Second legend says that coffee was discovered by a Sheik Abou'l Hasan Schadheli's disciple - Omar. Although he was known for his ability to cure the sick through prayer, he was once exiled from Mocha to a desert cave near Ousab and was trying to survive. While trying some berries from a shrubbery, he found them to be bitter. He roasted and boiled them and got a drink from which he felt better. When the stories of the drink reached Mocha, Omar was asked to return and was made a saint.
Third legend says that a goat-herder noticed that his goats behaved restless when they eat berries from the bush so he tried them himself.
History tells us differently. The first evidence of coffee drinking appears in the middle of the 15th century, in the Sufi monasteries of the Yemen in southern Arabia. It came there from Ethiopia where it was native.
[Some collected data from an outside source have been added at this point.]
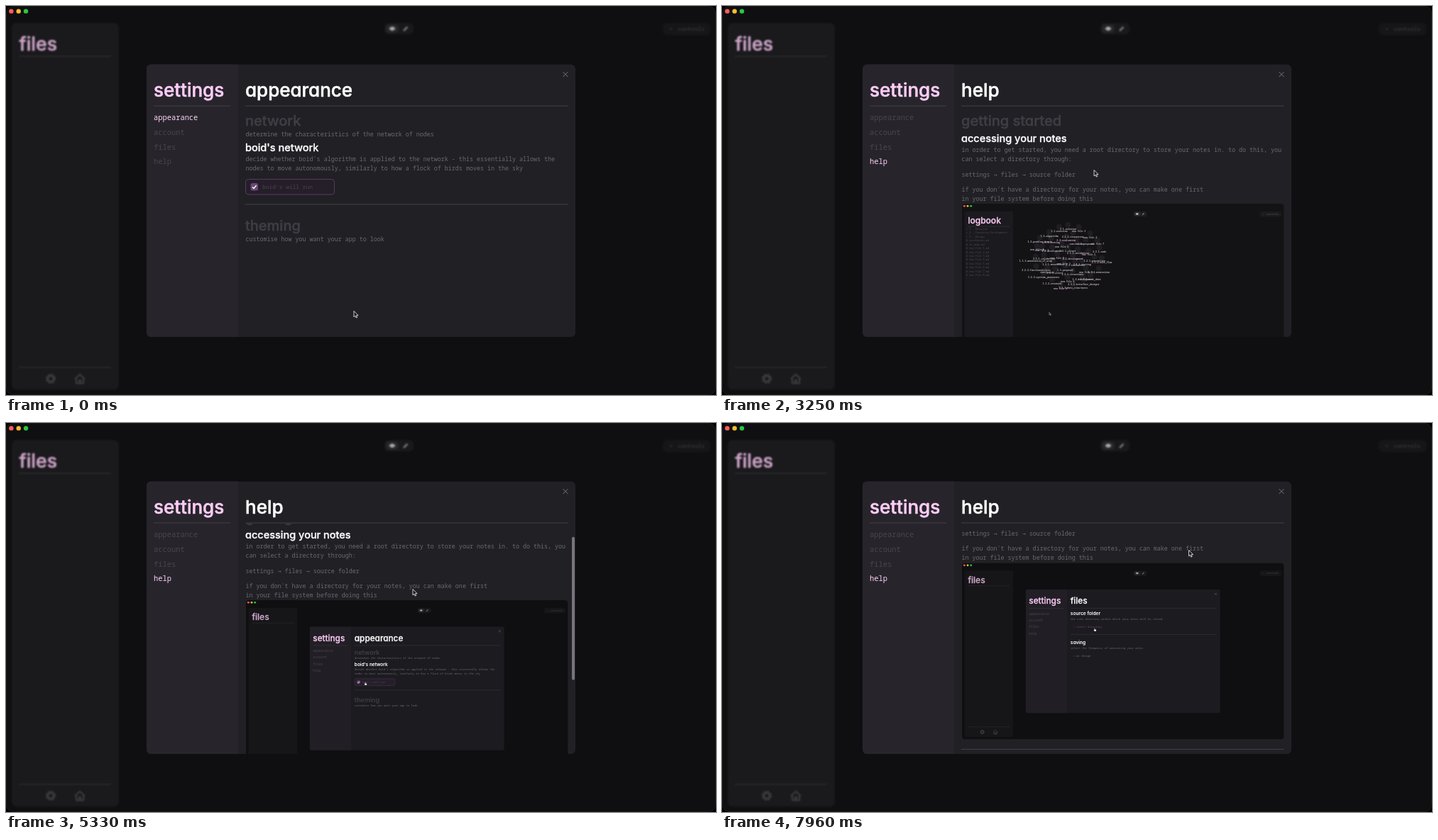
These frames come from a looping animation (1000 by 549 pixels, 8 s). An HTML page:

```html
<!DOCTYPE html>
<html lang="en">
<head>
<meta charset="utf-8">
<title>settings</title>
<style>
  html, body { margin: 0; width: 100%; height: 100%; overflow: hidden; background: #000; }
  svg { display: block; width: 1000px; height: 549px; }
  text { white-space: pre; }
  .head { font-family: Inter, sans-serif; font-weight: 500; font-feature-settings: "cv11"; stroke-width: .022em; stroke-linejoin: round; }
  .mono { font-family: "Noto Sans Mono", "DejaVu Sans Mono", monospace; }
  .menu { font-weight: 500; }
  .arrow { font-family: "DejaVu Sans Mono", monospace; }
  .blur { filter: blur(1.2px); }
  .label { text-anchor: middle; font-weight: 600; }
</style>
</head>
<body>
<svg id="stage" viewBox="0 0 1000 549"></svg>
<script>
const LOOP = 8000, SCALE = 0.4535;
const PINK = '#ffcdf9', WHITE = '#fff', FAINT = '#3f3e44', DIM = '#48464c', GREY = '#6b696f', LINE = '#424046';
const APP = { panel: '#201f23', side: '#27252b', body: '#212025', active: '#ffd3fa' };
const VIDEO = { panel: '#1b1a1e', side: '#211f25', body: '#1c1b20', active: DIM };
const $ = id => document.getElementById(id);

// ---- drawing helpers ----
const text = (x, y, size, fill, s, cls = 'mono') =>
  `<text x="${x}" y="${y}" font-size="${size}" fill="${fill}" class="${cls}">${s}</text>`;
const head = (x, y, size, fill, s) =>
  `<text x="${x}" y="${y}" font-size="${size}" fill="${fill}" stroke="${fill}" class="head">${s}</text>`;
const note = (y, s, fill = GREY, x = 337.5) => text(x, y, 8.36, fill, s);
const rule = (x1, x2, y) => `<path d="M${x1} ${y}H${x2}" stroke="${LINE}"/>`;
const box = (x, y, w, h, r, fill, more = '') =>
  `<rect x="${x}" y="${y}" width="${w}" height="${h}" rx="${r}" fill="${fill}" ${more}/>`;
const dot = (x, y, r, fill) => `<circle cx="${x}" cy="${y}" r="${r}" fill="${fill}"/>`;
const group = (id, s, more = '') => `<g id="${id}" ${more}>${s}</g>`;
const ARROW = '<tspan class="arrow">→</tspan>';

const cursor = id => group(id, `
  <path d="M0 0V8.4L1.9 6.7L3.2 9.6L4.6 9L3.4 6.2H6Z" fill="#111" stroke="#fff" stroke-width=".8"/>
  <path d="M-1 .8Q0-.6 1 .8V3.6L4 4.4Q5.4 4.9 5 6.4L4.2 9.6H-.4L-3 6.2Q-3 4.8-1.6 5.4L-1 6Z" fill="#fff" stroke="#222" stroke-width=".6"/>`);

const lights = ['#ff5f57', '#febc2e', '#28c840'].map((c, i) => dot(7.4 + i * 10.3, 7.4, 3.2, c)).join('');

const gear = `<g fill="none" stroke="#4c4a50"><circle cx="63" cy="526" r="4.2" stroke-width="3"/>
  <circle cx="63" cy="526" r="6.3" stroke-width="2" stroke-dasharray="2.6 2.35"/></g>`;
const house = `<path d="M97 526.5L104 520L111 526.5M99 526V532.5H109V526" fill="none" stroke="#4c4a50" stroke-width="2.2"/>
  ${box(102.2, 527, 3.6, 5, 0, '#4c4a50')}`;
const toggle = box(533, 24, 41, 16, 6, '#1f1e22') + box(535, 26, 18, 12, 5, '#302f33') +
  `<path d="M539.5 32Q544 26 548.5 32Q544 38 539.5 32Z" fill="#d0ced2"/>
   <path d="M560 35L565.5 29.5" stroke="#88868c" stroke-width="3"/>`;
const controls = box(925, 24, 67, 17, 6, '#1b1a1e') + text(934, 35, 7.9, '#545257', '+') + text(946, 35, 7.9, '#545257', 'controls');

const shell = (look, title, extra = '') => box(0, 0, 1000, 549, 0, '#131315') + extra +
  box(8, 24, 151, 517.5, 7, look.panel) + head(18.5, 62.5, 26.6, PINK, title) + rule(18, 148, 71) +
  rule(18, 148, 510) + gear + house + toggle + controls;

const shade = box(0, 0, 1000, 549, 0, '#000', 'opacity=".2"');

const MENU = ['appearance', 'account', 'files', 'help'];
const modal = (look, id, page, body) => group(id, box(198, 82.5, 604, 384.5, 6, look.body) +
  `<path d="M327 82.5H204a6 6 0 0 0-6 6V461a6 6 0 0 0 6 6H327z" fill="${look.side}"/>` +
  head(208, 127.5, 26, PINK, 'settings') + rule(208, 316, 141) +
  MENU.map((m, i) => text(208, 161 + i * 20.8, 10.4, m === page ? look.active : DIM, m, 'mono menu')).join('') +
  head(337, 127.5, 26, WHITE, page) + body + rule(337, 791.5, 141) +
  '<path d="M784.5 93l7 7m0-7l-7 7" stroke="#77757b"/>');

// ---- pages ----
const appearance = head(337, 169, 20, FAINT, 'network') +
  note(184, 'determine the characteristics of the network of nodes') +
  head(337, 204.5, 14.5, WHITE, "boid's network") +
  note(219, "decide whether boid's algorithm is applied to the network - this essentially allows the") +
  note(232, 'nodes to move autonomously, similarly to how a flock of birds moves in the sky') +
  box(337.5, 244.5, 125, 21.5, 4, '#241f29', 'stroke="#583a61"') +
  box(344.5, 250, 10.5, 10.5, 2.5, '#6d4777') +
  '<path d="M347 255.5l2 2l3.6-4.4" fill="none" stroke="#fff" stroke-width="1.5"/>' +
  text(361, 258, 7.9, '#563d5e', "boid's will run") + rule(337, 791.5, 280) +
  head(337, 316.5, 20, FAINT, 'theming') + note(331.5, 'customise how you want your app to look');

const files = (folder, fill) => head(337, 161.5, 14.7, WHITE, 'source folder') +
  note(177, 'the root directory within which your notes will be stored') +
  note(201.5, `${ARROW} ${folder}`, fill, 345) + rule(337, 791.5, 222.5) +
  head(337, 252.5, 14.7, WHITE, 'saving') +
  note(268, 'select the frequency of autosaving your notes') + note(292, `${ARROW} on change`, GREY, 345);

// ---- flock of file nodes ----
const RIM = ['new file 3', 'new file 2', 'new file 7', '2.2.1-code', '2.1.2-user_flow', '2.1.4-annotation', '2.3.2-test_data',
  '2.1.5-interface_designs', '2.1.3-data_structures', 'new file 8', '1.1.2-research', '1.2.2-systems_processes',
  '2.2.2-functionalities', '1.1.3-annotation_of_ucap', 'new file 4', '1.2-problem_domain', '1.2-algorithm', '1.1-overview', '2.1-solution'];
const CORE = ['2.2-development', 'new file 5', '1.1.1-client', '2.3-evaluation', 'new file 1', '2.1.1-validation', '1.3-proposal',
  'new file 6', '2.3.1-testing', '1.2.1-annotation', 'conclusion', '2.2.3-iterations'];
const nodes = RIM.map((s, i) => ({ s, a: (-69 + i * 360 / RIM.length) * Math.PI / 180, r: 1 }));
for (let i = 0; i < 26; i++)
  nodes.push({ s: CORE[i % CORE.length], a: i * 2.39996, r: 0.85 * Math.sqrt((i + 0.5) / 26) });

const flock = '<g id="flock">' +
  nodes.map(() => dot(0, -13, 9, '#1f1e22')).join('') +
  nodes.map((n, i) => text(0, 2.5, 7.1, i % 5 === 4 ? '#c9a3c6' : '#b8b0b8', n.s, 'mono label')).join('') + '</g>';

const LIST = ['&gt; 1 - Research', '&gt; 2 - Iterative Development', '&gt; 3 - Design', '# conclusion.md', '# to work.md'];
for (let i = 1; i < 9; i++) LIST.push(`# new file ${i}.md`);
const list = LIST.map((s, i) => text(13, 81.5 + i * 12, 7.9, '#4e4c52', s)).join('');

// ---- the small recording inside the help page ----
const thumb = group('thumb', box(892, 487, 101, 55, 3, '#121115', 'stroke="#3a393e"') + box(894, 490, 15, 50, 2, '#1d1c20') +
  box(912, 495, 64, 39, 2, '#1b1a1e'));
const recording = group('lib', shell(VIDEO, 'logbook', flock) + list) +
  group('empty', shell(VIDEO, 'files'), 'class="blur"') + group('shade', shade) +
  modal(VIDEO, 'mSet', 'files', files('/Users/user/Documents/coursework/demo_directory', '#6d4777')) +
  modal(VIDEO, 'mLook', 'appearance', appearance) +
  modal(VIDEO, 'mFiles', 'files', files('select directory', '#6d4777')) + thumb + lights + cursor('cur2');

const help = `<g clip-path="url(#view)"><g id="scroll">` +
  head(337, 169, 20, FAINT, 'getting started') + head(337, 192, 14.5, WHITE, 'accessing your notes') +
  note(206, 'in order to get started, you need a root directory to store your notes in. to do this, you') +
  note(219, 'can select a directory through:') +
  note(240.5, `settings ${ARROW} files ${ARROW} source folder`) +
  note(261.5, "if you don't have a directory for your notes, you can make one first") +
  note(274.5, 'in your file system before doing this') +
  `<g transform="translate(338 279) scale(${SCALE})" clip-path="url(#win)">${recording}</g>` +
  rule(337, 791.5, 542) + '</g></g>' + box(797, 0, 4, 202, 2, '#77757b', 'id="bar"');

$('stage').innerHTML = `<defs>
  <clipPath id="win"><rect width="1000" height="549" rx="10"/></clipPath>
  <clipPath id="view"><rect x="330" y="142" width="472" height="325"/></clipPath></defs>
  <g clip-path="url(#win)"><g class="blur">${shell(APP, 'files')}</g>${shade}${lights}
  <rect x=".5" y=".5" width="999" height="548" rx="9.5" fill="none" stroke="#fff" opacity=".06"/>
  ${modal(APP, 'pLook', 'appearance', appearance)}${modal(APP, 'pHelp', 'help', help)}</g>${cursor('cur')}`;

// ---- motion ----
// keys: time, value, time, value ... eased between neighbours
function track(t, keys) {
  if (t <= keys[0]) return keys[1];
  for (let i = 2; i < keys.length; i += 2) {
    if (t < keys[i]) {
      const u = (t - keys[i - 2]) / (keys[i] - keys[i - 2]);
      return keys[i - 1] + (keys[i + 1] - keys[i - 1]) * u * u * (3 - 2 * u);
    }
  }
  return keys[keys.length - 1];
}
const show = (id, on) => { $(id).style.display = on ? '' : 'none'; };
const move = (el, x, y) => el.setAttribute('transform', `translate(${x.toFixed(2)} ${y.toFixed(2)})`);
const over = (x, y, x1, y1, x2, y2) => x > x1 && x < x2 && y > y1 && y < y2;
const overMenu = (x, y) => over(x, y, 205, 150, 290, 226);

function place(id, x, y, hand) {
  const [arrow, finger] = $(id).children;
  move($(id), x, y);
  arrow.style.display = hand ? 'none' : '';
  finger.style.display = hand ? '' : 'none';
}

const X = [100, 490, 850, 236, 1830, 236, 3700, 573, 6750, 573, 7700, 657.5];
const Y = [100, 430.5, 850, 213, 1830, 213, 2580, 226, 3700, 234.5, 6750, 234.5, 7700, 179.5];
const X2 = [1700, 161, 2400, 271, 4449, 271, 4450, 350, 5100, 350, 5600, 396, 6000, 396, 6850, 225, 7050, 225, 7800, 412];
const Y2 = [1700, 312, 2400, 338, 4449, 338, 4450, 251, 5100, 251, 5600, 260, 6000, 260, 6850, 198, 7050, 198, 7800, 203];
const SCROLL = [4600, 0, 4880, 20, 5150, 20, 5700, 55.5, 5850, 55.5, 6250, 81.5];

function drift(t) {
  const u = (t - 2580) / 1340, kids = $('flock').children;
  nodes.forEach((n, i) => {
    const x = 338 - 16 * u + (107 - 8 * u) * n.r * Math.cos(n.a) + 4 * Math.sin(t / 700 + i * 2.1);
    const y = 184 - 24 * u + (98 - 15 * u) * n.r * Math.sin(n.a) + 3 * Math.cos(t / 800 + i * 1.7);
    move(kids[i], x, y);
    move(kids[nodes.length + i], x, y);
  });
}

function frame() {
  const t = performance.now() % LOOP;
  const x = track(t, X), y = track(t, Y), s = track(t, SCROLL);
  place('cur', x, y, overMenu(x, y));
  show('pLook', t < 1000);
  show('pHelp', t >= 1000);

  move($('scroll'), 0, -s);
  move($('bar'), 0, 142.7 + 0.62 * s);
  $('bar').style.opacity = track(t, [4600, 0, 4700, 1, 6450, 1, 6650, 0]);

  const closed = t >= 1800 && t < 4450, lib = t < 4450;
  show('lib', lib);
  $('lib').classList.toggle('blur', !closed);
  show('empty', !lib);
  show('shade', !closed);
  show('mSet', t < 1800);
  show('mLook', !lib && t < 7000);
  show('mFiles', t >= 7000);
  show('thumb', !lib && t < 6950);
  move($('thumb'), track(t, [6750, 0, 6950, 110]), 0);
  if (lib) drift(t);

  const x2 = track(t, X2), y2 = track(t, Y2);
  const onButton = t < 7000 ? over(x2, y2, 337, 244, 463, 266) : over(x2, y2, 340, 192, 440, 208);
  place('cur2', x2, y2, !lib && (overMenu(x2, y2) || onButton));
  requestAnimationFrame(frame);
}
frame();
</script>
</body>
</html>
```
From there coffee spread to Egypt and North Africa. By the 16th century, it was known on the rest of the Middle East, Persia and Turkey. Middle East was the point from which coffee spread to Italy and from there to the rest of the Europe. Dutch transported coffee to the East Indies and to the Americas.
After the Venice, where coffee came first in Europe, first real coffeehouses appeared in Vienna in 1683 after the Battle of Vienna. British East India Company and the Dutch East India Company imported the first coffee to Britain in 16th century. In 1669, Soleiman Agha, Ambassador from Sultan Mehmed IV, brought large quantity of coffee beans. North Sea ports of Germany had first German coffeehouses in 18th century. Gabriel de Clieu brought coffee seedlings to Martinique in the Caribbean somewhere in 1720 while the coffee was introduced to Brazil in 1727. Coffee was introduced to India in 1670 and it grows coffee since then. Japan first heard for coffee in 17th century but it was very affected by trading bans and import barriers that happened from time to time. Today, Japan is one of the leading per capita coffee consumers in the world.